If you have PTSD you may relive the traumatic event through flashbacks or nightmares. These images and feelings can be very intense and can feel just as scary as when the event actually happened. Because of the flashbacks and nightmares, you may feel more anxious and 'on edge' throughout the day. You may not be able to sleep well, and you may become irritable, depressed or angry. Sometimes the fear caused by PTSD can cause physical symptoms like stomach pain or headaches. Some people with PTSD may try to drink or use drugs to make themselves feel better, but this can often make matters worse.

If you think you or someone you know might be suffering with PTSD you should make an appointment with your GP to discuss what your treatment options are.

There are a number of different things that can help PTSD. In some cases, where the symptoms haven't been happening for a long time, a doctor may advise that you wait and carefully monitor your symptoms to see if they improve in time.

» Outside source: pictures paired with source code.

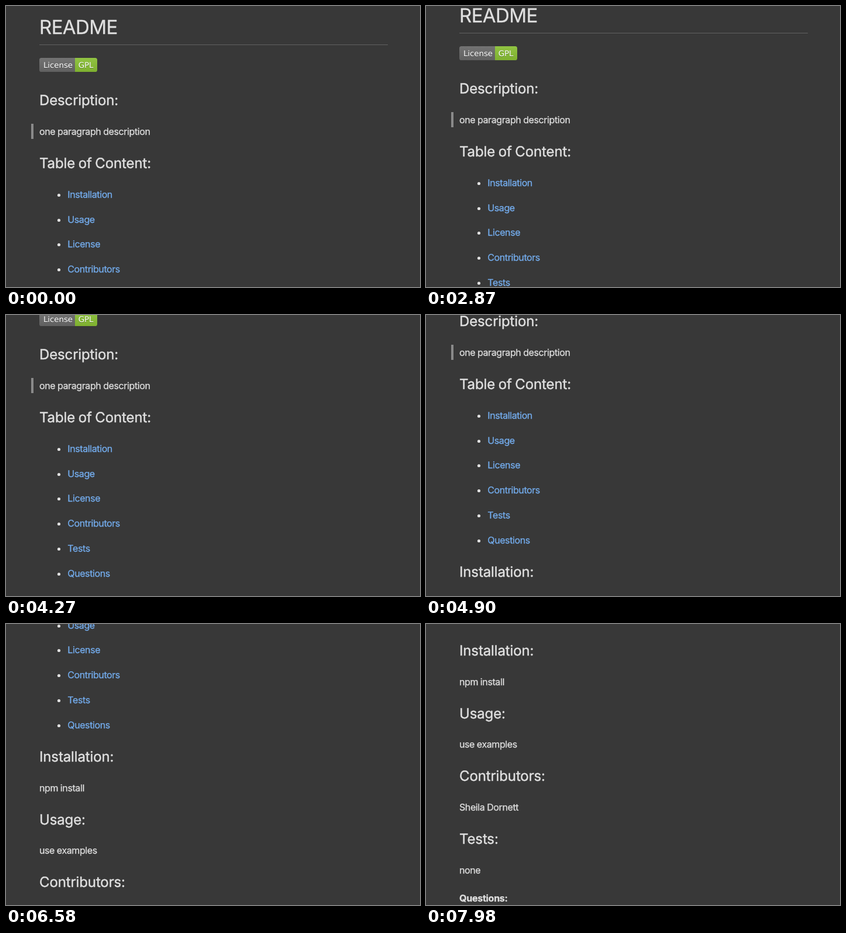
Recreate the animation shown at these times as an HTML page. Size 708 by 482 pixels, loop 8 s.

```html
<!DOCTYPE html>
<html lang="en">
<head>
<meta charset="utf-8">
<title>README preview</title>
<style>
  html, body { margin: 0; width: 100%; height: 100%; overflow: hidden; background: #383838; }
  svg { display: block; width: 708px; height: 482px; text-rendering: geometricPrecision; }
  /* A thin stroke gives the slightly heavier look of smoothed screen text. */
  text {
    font: 16px Inter, "Open Sans", sans-serif; letter-spacing: -.4px; word-spacing: -.3px;
    fill: #e0e0e0; stroke: #e0e0e0; stroke-width: .3px;
  }
  .h1 { font-size: 33px; letter-spacing: -.6px; }
  .h2 { font-size: 24px; letter-spacing: -.13px; word-spacing: -1px; stroke-width: .45px; }
  .strong { font-weight: 700; letter-spacing: -.25px; }
  .link { fill: #74adee; stroke: #74adee; }
  .badge text {
    font: 13.3px "DejaVu Sans", Verdana, sans-serif; letter-spacing: 0;
    fill: #fff; stroke: none; text-anchor: middle;
  }
  .badge .shadow { fill: #010101; opacity: .3; }
</style>
</head>
<body>
<svg viewBox="0 0 708 482">
  <defs>
    <linearGradient id="shine" x2="0" y2="1">
      <stop offset="0" stop-color="#bbb" stop-opacity=".1"/>
      <stop offset="1" stop-opacity=".1"/>
    </linearGradient>
    <clipPath id="round"><rect x="57" y="89" width="99" height="24" rx="3.6"/></clipPath>
  </defs>
  <g id="page">
    <rect x="57" y="66" width="596" height="1" fill="#626262"/>
    <g class="badge">
      <g clip-path="url(#round)">
        <rect x="57" y="89" width="61" height="24" fill="#6b6b6b"/>
        <rect x="118" y="89" width="38" height="24" fill="#8cc435"/>
        <rect x="57" y="89" width="99" height="24" fill="url(#shine)"/>
      </g>
      <text class="shadow" x="89" y="107.2">License</text>
      <text x="89" y="106">License</text>
      <text class="shadow" x="136.5" y="107.2">GPL</text>
      <text x="136.5" y="106">GPL</text>
    </g>
    <rect x="43" y="202" width="4" height="26" fill="#8a8a8a"/>
  </g>
</svg>
<script>
const page = document.getElementById('page');

function add(tag, attrs, label = '') {
  const node = document.createElementNS('http://www.w3.org/2000/svg', tag);
  for (const key in attrs) node.setAttribute(key, attrs[key]);
  node.textContent = label;
  page.append(node);
}
const line = (label, y, style = 'body', x = 57) => add('text', { x, y, class: style }, label);

line('README', 48, 'h1');
line('Description:', 170, 'h2');
line('one paragraph description', 221);
line('Table of Content:', 278, 'h2');

['Installation', 'Usage', 'License', 'Contributors', 'Tests', 'Questions'].forEach((label, i) => {
  const y = Math.round(329 + i * 42.7);
  add('circle', { cx: 90.5, cy: y - 4.5, r: 2.6, fill: '#e0e0e0' });
  line(label, y, 'link', 105.3);
});

line('Installation:', 600, 'h2');
line('npm install', 651);
line('Usage:', 708, 'h2');
line('use examples', 758);
line('Contributors:', 815, 'h2');
line('Sheila Dornett', 866);
line('Tests:', 923, 'h2');
line('none', 974);
line('Questions:', 1022, 'strong');

// Scroll position over time (ms, px), joined by a smooth curve.
const LOOP = 8000, STEP = 70;
const stops = [[2100, 0], [2870, 20], [3570, 46], [4270, 94], [5530, 218], [6580, 364], [7980, 546]];

function slope(i) {
  const a = stops[Math.max(i - 1, 0)], b = stops[Math.min(i + 1, stops.length - 1)];
  return (b[1] - a[1]) / (b[0] - a[0]);
}

function scrollAt(time) {
  if (time <= stops[0][0]) return 0;
  const i = stops.findIndex(stop => stop[0] >= time) - 1;
  if (i < 0) return stops[stops.length - 1][1];
  const [t0, y0] = stops[i], [t1, y1] = stops[i + 1];
  const span = t1 - t0, u = (time - t0) / span, v = 1 - u;
  return y0 * v * v * (1 + 2 * u) + y1 * u * u * (3 - 2 * u)
    + span * u * v * (slope(i) * v - slope(i + 1) * u);
}

const start = performance.now();
function draw() {
  const time = Math.max(0, performance.now() - start) % LOOP;
  const held = Math.floor(time / STEP) * STEP;
  page.setAttribute('transform', `translate(0 ${-Math.round(scrollAt(held))})`);
  requestAnimationFrame(draw);
}
draw();
</script>
</body>
</html>
```
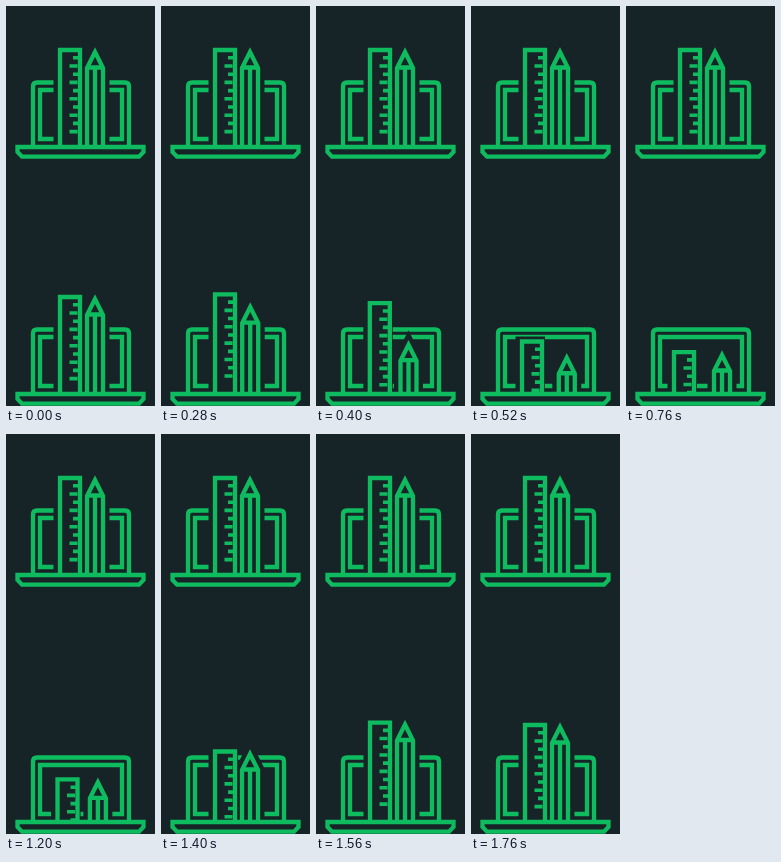
Write an HTML page with a canvas that moves like this. It is 149 px wide and 400 px high and loops after 2.48 s.

```html
<!DOCTYPE html>
<html lang="en">
<head>
<meta charset="utf-8">
<title>Design tools</title>
<style>
  html, body { margin: 0; height: 100%; overflow: hidden; background: #172427; }
  canvas { display: block; width: 149px; height: 400px; }
</style>
</head>
<body>
<canvas></canvas>
<script>
const W = 149, H = 400, LOOP = 2480, STEP = 40;
const BG = '#172427', GREEN = '#0ebc5f';
const canvas = document.querySelector('canvas');
const ctx = canvas.getContext('2d');
const dpr = window.devicePixelRatio || 1;
canvas.width = W * dpr;
canvas.height = H * dpr;

const laptop = new Path2D('M27 140V80.5q0-4 4-4H119q4 0 4 4V140M34 84H116V133H34Z');
const tray = new Path2D('M11.5 141H137.5V146L133 150.7H16L11.5 146Z');

const ruler = {
  body: new Path2D('M54 44H74V260H54Z'),
  gap: new Path2D('M47.5 39H77V260H47.5Z'),
  marks: new Path2D()
};
for (let i = 0; i < 10; i++) {
  ruler.marks.rect(i % 2 ? 63.5 : 67, 50 + i * 8.2, 8, 3.6);
}
const pencil = {
  body: new Path2D('M81 260V62L89 46L97 62V260Z'),
  lines: new Path2D('M81 61.5H97M89 62V260')
};

const progress = (t, a, b) => Math.min(1, Math.max(0, (t - a) / (b - a)));

function smooth(p) {
  return p < .5 ? 2 * p * p : 1 - 2 * (1 - p) ** 2;
}

// Pulls back slightly before leaving and overshoots on arrival.
function swing(p) {
  if (p > .5) return 1 - swing(1 - p);
  const u = 2 * p;
  return u * u * (2.7 * u - 1.7) / 2;
}

// Leaves gently and overshoots on arrival.
const rise = p => p < .5 ? 8 * p ** 4 : swing(p);

function stroke(path, color = GREEN, width = 4.3) {
  ctx.strokeStyle = color;
  ctx.lineWidth = width;
  ctx.stroke(path);
}

function fill(path, color) {
  ctx.fillStyle = color;
  ctx.fill(path);
}

function at([x, y], draw) {
  ctx.save();
  ctx.translate(x, y);
  draw();
  ctx.restore();
}

function icon(top, rulerPos, pencilPos) {
  at([0, top], () => {
    stroke(laptop);
    ctx.save();
    ctx.beginPath();
    ctx.rect(0, 0, W, 140);
    ctx.clip();
    at(rulerPos, () => fill(ruler.gap, BG));
    at(pencilPos, () => {
      fill(pencil.body, BG);
      stroke(pencil.body, BG, 13);
    });
    at(rulerPos, () => {
      stroke(ruler.body);
      fill(ruler.marks, GREEN);
    });
    at(pencilPos, () => {
      stroke(pencil.body);
      stroke(pencil.lines);
    });
    ctx.restore();
    stroke(tray);
  });
}

function frame(now) {
  const t = Math.floor(now % LOOP / STEP) * STEP;
  const backX = smooth(progress(t, 1080, 1300));
  const backY = rise(progress(t, 1075, 1720));
  const rulerPos = [
    -6 * (smooth(progress(t, 360, 680)) - backX),
    55 * (swing(progress(t, 167, 772)) - backY)
  ];
  const pencilPos = [
    7 * (smooth(progress(t, 240, 560)) - backX),
    56 * (swing(progress(t, 25, 665)) - backY)
  ];
  ctx.setTransform(dpr, 0, 0, dpr, 0, 0);
  ctx.fillStyle = BG;
  ctx.fillRect(0, 0, W, H);
  icon(0, [0, 0], [0, 0]);
  icon(247, rulerPos, pencilPos);
}

let start;
function tick(now) {
  start ??= now;
  frame(now - start);
  requestAnimationFrame(tick);
}
frame(0);
requestAnimationFrame(tick);
</script>
</body>
</html>
```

You will need a follow-up appointment in a month to speak to your doctor about how your symptoms are.

If your symptoms aren't resolving on their own with time, you might need talking therapy (such as counselling) or cognitive-behavioural therapy

There are also a number of medications which may help with your symptoms. 

Last updated: 09/07/2021